After the Rain

This morning the green leaves, no

longer spring green, darker

and summer like, take up the space

where the sky showed last week.

Rain falls on the roof while I write. Outside

the open door, rain and the rustle of

leaves. There is no noise from the

swaying of tree trunks. Unless they

snap or pull up their shallow roots

and topple screaming to the ground.

Into A Book

My sister, my father and me. My bedroom window was upstairs on the left.

When I was about five,

I thought after death, you

went into the nearest book.

My mother must have been reading

us Little House in the Big Woods

because that’s the book I made sure

was nearby at night. Just in case.

Fifteen Minutes

Wave after wave of little white moths

fly out of the hibiscus, around the car


into the overgrown yard.

A carpenter bee browses in the flowers,

until dive bombed by a second bee

aggressively bumping him. They circle,

bump, circle.

One yellow butterfly flies across the window

and a yellow cat walks down the brick



I would watch the milk man with his

horse and wagon go down the street

in the morning from my bedroom

window.
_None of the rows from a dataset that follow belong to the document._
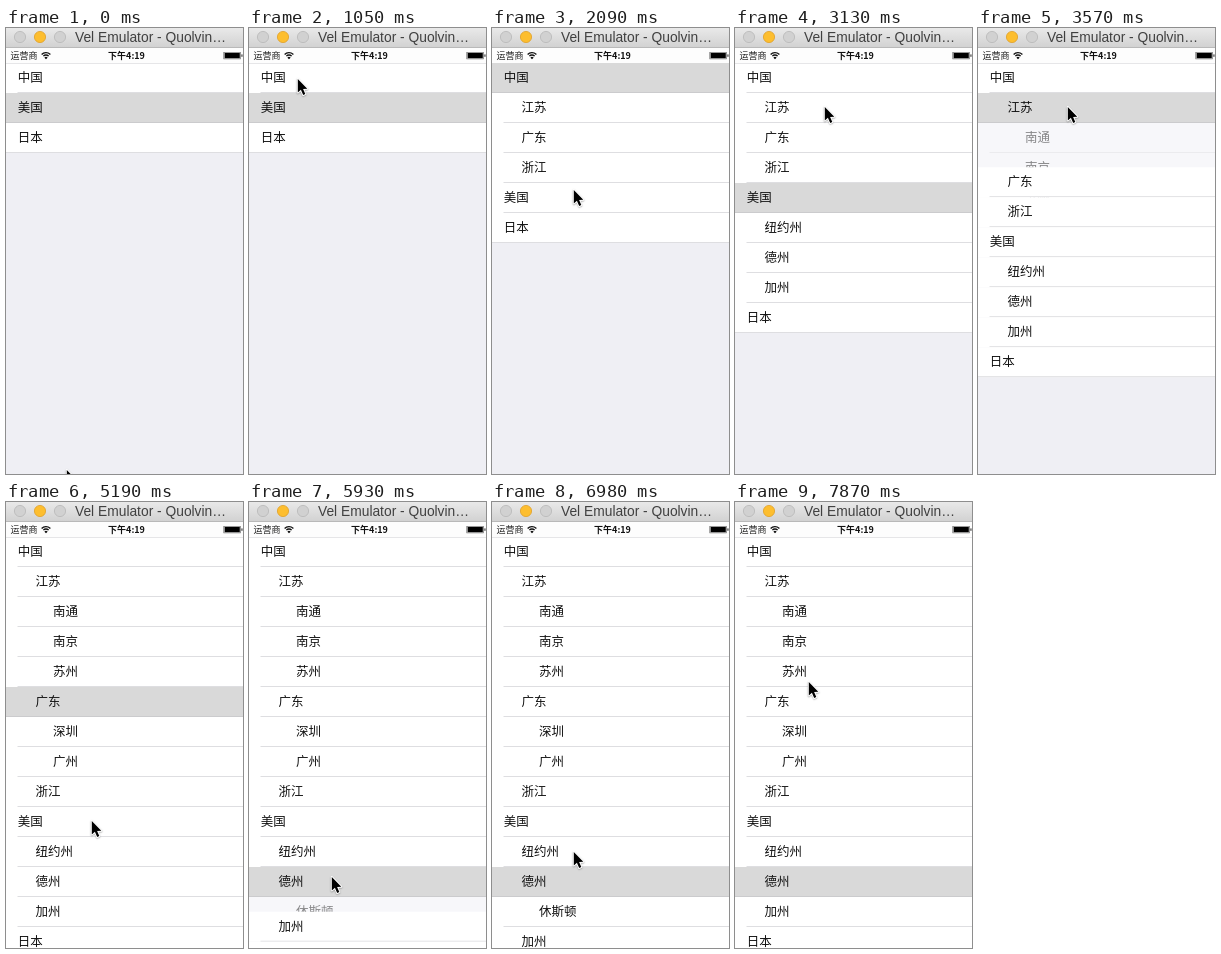
An HTML page with a canvas that plays this animation: 237 by 446 pixels, repeating every 8 s.

```html
<!DOCTYPE html>
<html lang="zh-CN">
<head>
<meta charset="utf-8">
<title>Tree list</title>
<style>
  html, body { margin: 0; width: 100%; height: 100%; overflow: hidden; background: #efeff4; }
  canvas { display: block; width: 237px; height: 446px; }
</style>
</head>
<body>
<canvas id="stage"></canvas>
<script>
const W = 237, H = 446, LOOP = 8000;
const STEP = 148.2;
const SLIDE = 300;             // row animation, ms
const ROW = 30, TOP = 35;
const CJK = '"Noto Sans CJK SC", "Noto Sans CJK JP", sans-serif';
const LATIN = '"Liberation Sans", Arial, sans-serif';

const canvas = document.getElementById('stage');
const ctx = canvas.getContext('2d');
const dpr = window.devicePixelRatio || 1;
canvas.width = W * dpr;
canvas.height = H * dpr;

const node = (name, ...kids) => ({ name, kids });
const tree = [
  node('中国',
    node('江苏', node('南通'), node('南京'), node('苏州')),
    node('广东', node('深圳'), node('广州')),
    node('浙江')),
  node('美国',
    node('纽约州'),
    node('德州', node('休斯顿')),
    node('加州')),
  node('日本')
];

// Each click selects a row and toggles its children.
const clicks = [
  [9, '中国'], [17, '美国'], [23, '江苏'], [31, '广东'], [39, '德州'], [49, '德州']
];

// Pointer path: step, x, y
const path = [
  [0, 60, 441], [1, 60, 425], [3, 69, 328], [4, 80, 210], [5, 85, 140],
  [7, 48, 50], [11, 48, 50], [14, 81, 161], [18, 81, 161], [21, 89, 78],
  [25, 89, 78], [30, 97, 205], [32, 97, 205], [35, 85, 318], [38, 82, 374],
  [43, 82, 374], [47, 81, 349], [49, 82, 370], [50, 82, 366], [53, 73, 179]
];

const clamp = v => Math.max(0, Math.min(1, v));
const ease = v => v * v * (3 - 2 * v);

function box(color, x, y, w, h) {
  ctx.fillStyle = color;
  ctx.fillRect(x, y, w, h);
}

function text(str, x, y, font, color, align = 'left') {
  ctx.font = font;
  ctx.fillStyle = color;
  ctx.textAlign = align;
  ctx.fillText(str, x, y);
}

function selectedAt(step) {
  const done = clicks.filter(([at]) => at <= step);
  return done.length ? done[done.length - 1][1] : '美国';
}

function openness(name, step) {
  let v = 0;
  for (const [at, target] of clicks) {
    if (target !== name || at > step) continue;
    const p = ease(clamp((step - at) * STEP / SLIDE));
    v = v ? 1 - p : p;
    if (v > 0.99) v = 1;
    if (v < 0.01) v = 0;
  }
  return v;
}

// Returns the y below the given rows; children fade in place while later rows slide.
function place(nodes, y, depth, alpha, step, out) {
  for (const n of nodes) {
    out.push({ name: n.name, y, depth, alpha });
    y += ROW;
    const v = n.kids.length ? openness(n.name, step) : 0;
    if (v > 0) y += (place(n.kids, y, depth + 1, alpha * v, step, out) - y) * v;
  }
  return y;
}

function drawRow(row, selected) {
  const on = row.name === selected;
  const left = on || row.name === '日本' ? 0 : 11.5;
  ctx.globalAlpha = row.alpha;
  box(on ? '#d9d9d9' : '#ffffff', 0, row.y, W, ROW);
  box(on ? '#cbcbcd' : '#dedee1', left, row.y + 29, W - left, 1);
  text(row.name, 11.8 + 17.6 * row.depth, row.y + 19.3, '12.5px ' + CJK, '#111');
  ctx.globalAlpha = 1;
}

function drawList(step) {
  const rows = [];
  const selected = selectedAt(step);
  place(tree, TOP, 0, 1, step, rows);
  rows.sort((a, b) => a.alpha - b.alpha);
  rows.forEach(row => drawRow(row, selected));
  if (selected !== '中国') box('#e6e6e8', 0, TOP, W, 1);
}

function light(x, fill, edge) {
  ctx.beginPath();
  ctx.arc(x, 9, 5.6, 0, Math.PI * 2);
  ctx.fillStyle = fill;
  ctx.fill();
  ctx.lineWidth = 0.8;
  ctx.strokeStyle = edge;
  ctx.stroke();
}

function drawTitle() {
  const g = ctx.createLinearGradient(0, 0, 0, 19);
  g.addColorStop(0, '#e9e9e9');
  g.addColorStop(1, '#d2d2d2');
  box(g, 0, 0, W, 19);
  box('#b9b9b9', 0, 19, W, 1);
  light(14, '#d1d1d1', '#b8b8b8');
  light(34, '#fdbe2f', '#e0a028');
  light(54, '#d1d1d1', '#b8b8b8');
  text('Vel Emulator - Quolvin…', 69, 14, '13.8px ' + LATIN, '#404040');
}

function drawStatus() {
  box('#fdfdfd', 0, 20, W, 15);
  text('运营商', 4.5, 31, '9px ' + CJK, '#222');
  text('下午4:19', 120.5, 31, 'bold 9px ' + CJK, '#111', 'center');

  ctx.strokeStyle = '#111';
  ctx.lineWidth = 1.3;
  for (const r of [3.6, 6]) {
    ctx.beginPath();
    ctx.arc(40, 30.6, r, -Math.PI * 0.76, -Math.PI * 0.24);
    ctx.stroke();
  }
  ctx.beginPath();
  ctx.moveTo(40, 31.2);
  ctx.arc(40, 31.2, 2.2, -Math.PI * 0.76, -Math.PI * 0.24);
  ctx.fillStyle = '#111';
  ctx.fill();

  ctx.lineWidth = 0.6;
  ctx.strokeStyle = '#555';
  ctx.strokeRect(217.8, 24.3, 16.8, 6.6);
  box('#000', 218.6, 25, 15.2, 5.2);
  box('#333', 235.4, 26.4, 1.1, 2.4);
}

function drawPointer(step) {
  let i = 1;
  while (i < path.length - 1 && path[i][0] < step) i++;
  const [s0, x0, y0] = path[i - 1], [s1, x1, y1] = path[i];
  const p = ease(clamp((step - s0) / (s1 - s0)));
  ctx.save();
  ctx.translate(x0 + (x1 - x0) * p, y0 + (y1 - y0) * p);
  ctx.beginPath();
  [[0.8, 1], [0.8, 14.6], [3.9, 11.7], [6.2, 17], [8.3, 16.1], [6.1, 11], [10.3, 10.8]]
    .forEach(([x, y]) => ctx.lineTo(x, y));
  ctx.closePath();
  ctx.lineJoin = 'round';
  ctx.lineWidth = 2;
  ctx.strokeStyle = '#fff';
  ctx.shadowColor = 'rgba(0,0,0,0.35)';
  ctx.shadowBlur = 1.5 * dpr;
  ctx.shadowOffsetY = 0.7 * dpr;
  ctx.stroke();
  ctx.shadowColor = 'transparent';
  ctx.fillStyle = '#000';
  ctx.fill();
  ctx.restore();
}

function render(ms) {
  const step = Math.floor(ms / STEP);
  ctx.setTransform(dpr, 0, 0, dpr, 0, 0);
  box('#efeff4', 0, 0, W, H);
  drawList(step);
  drawTitle();
  drawStatus();
  drawPointer(step);
}

const start = performance.now();
function tick() {
  render((performance.now() - start) % LOOP);
  requestAnimationFrame(tick);
}
tick();
</script>
</body>
</html>
```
I must have been two because

when my sister was born we moved, and

my bedroom was in the back of the house,

with no window on the street. He left our

milk in a gray tin box on the back porch. That

was in Springfield. Later, when we moved to Detroit,

we had a milk chute on the side of the house.

It had a little door on the inside and a little door on the

outside so the milkman, who now drove a truck,

could put the milk in and we could get it

out. On cold winter mornings, the frozen milk

rose up over the top of the brown bottle.

For years I saved milk caps in a kitchen

drawer. Just saved them, never did anything with them.

After the heroin epidemic came, everybody sealed up

those milk chutes so no skinny thieves could

climb in the house that way.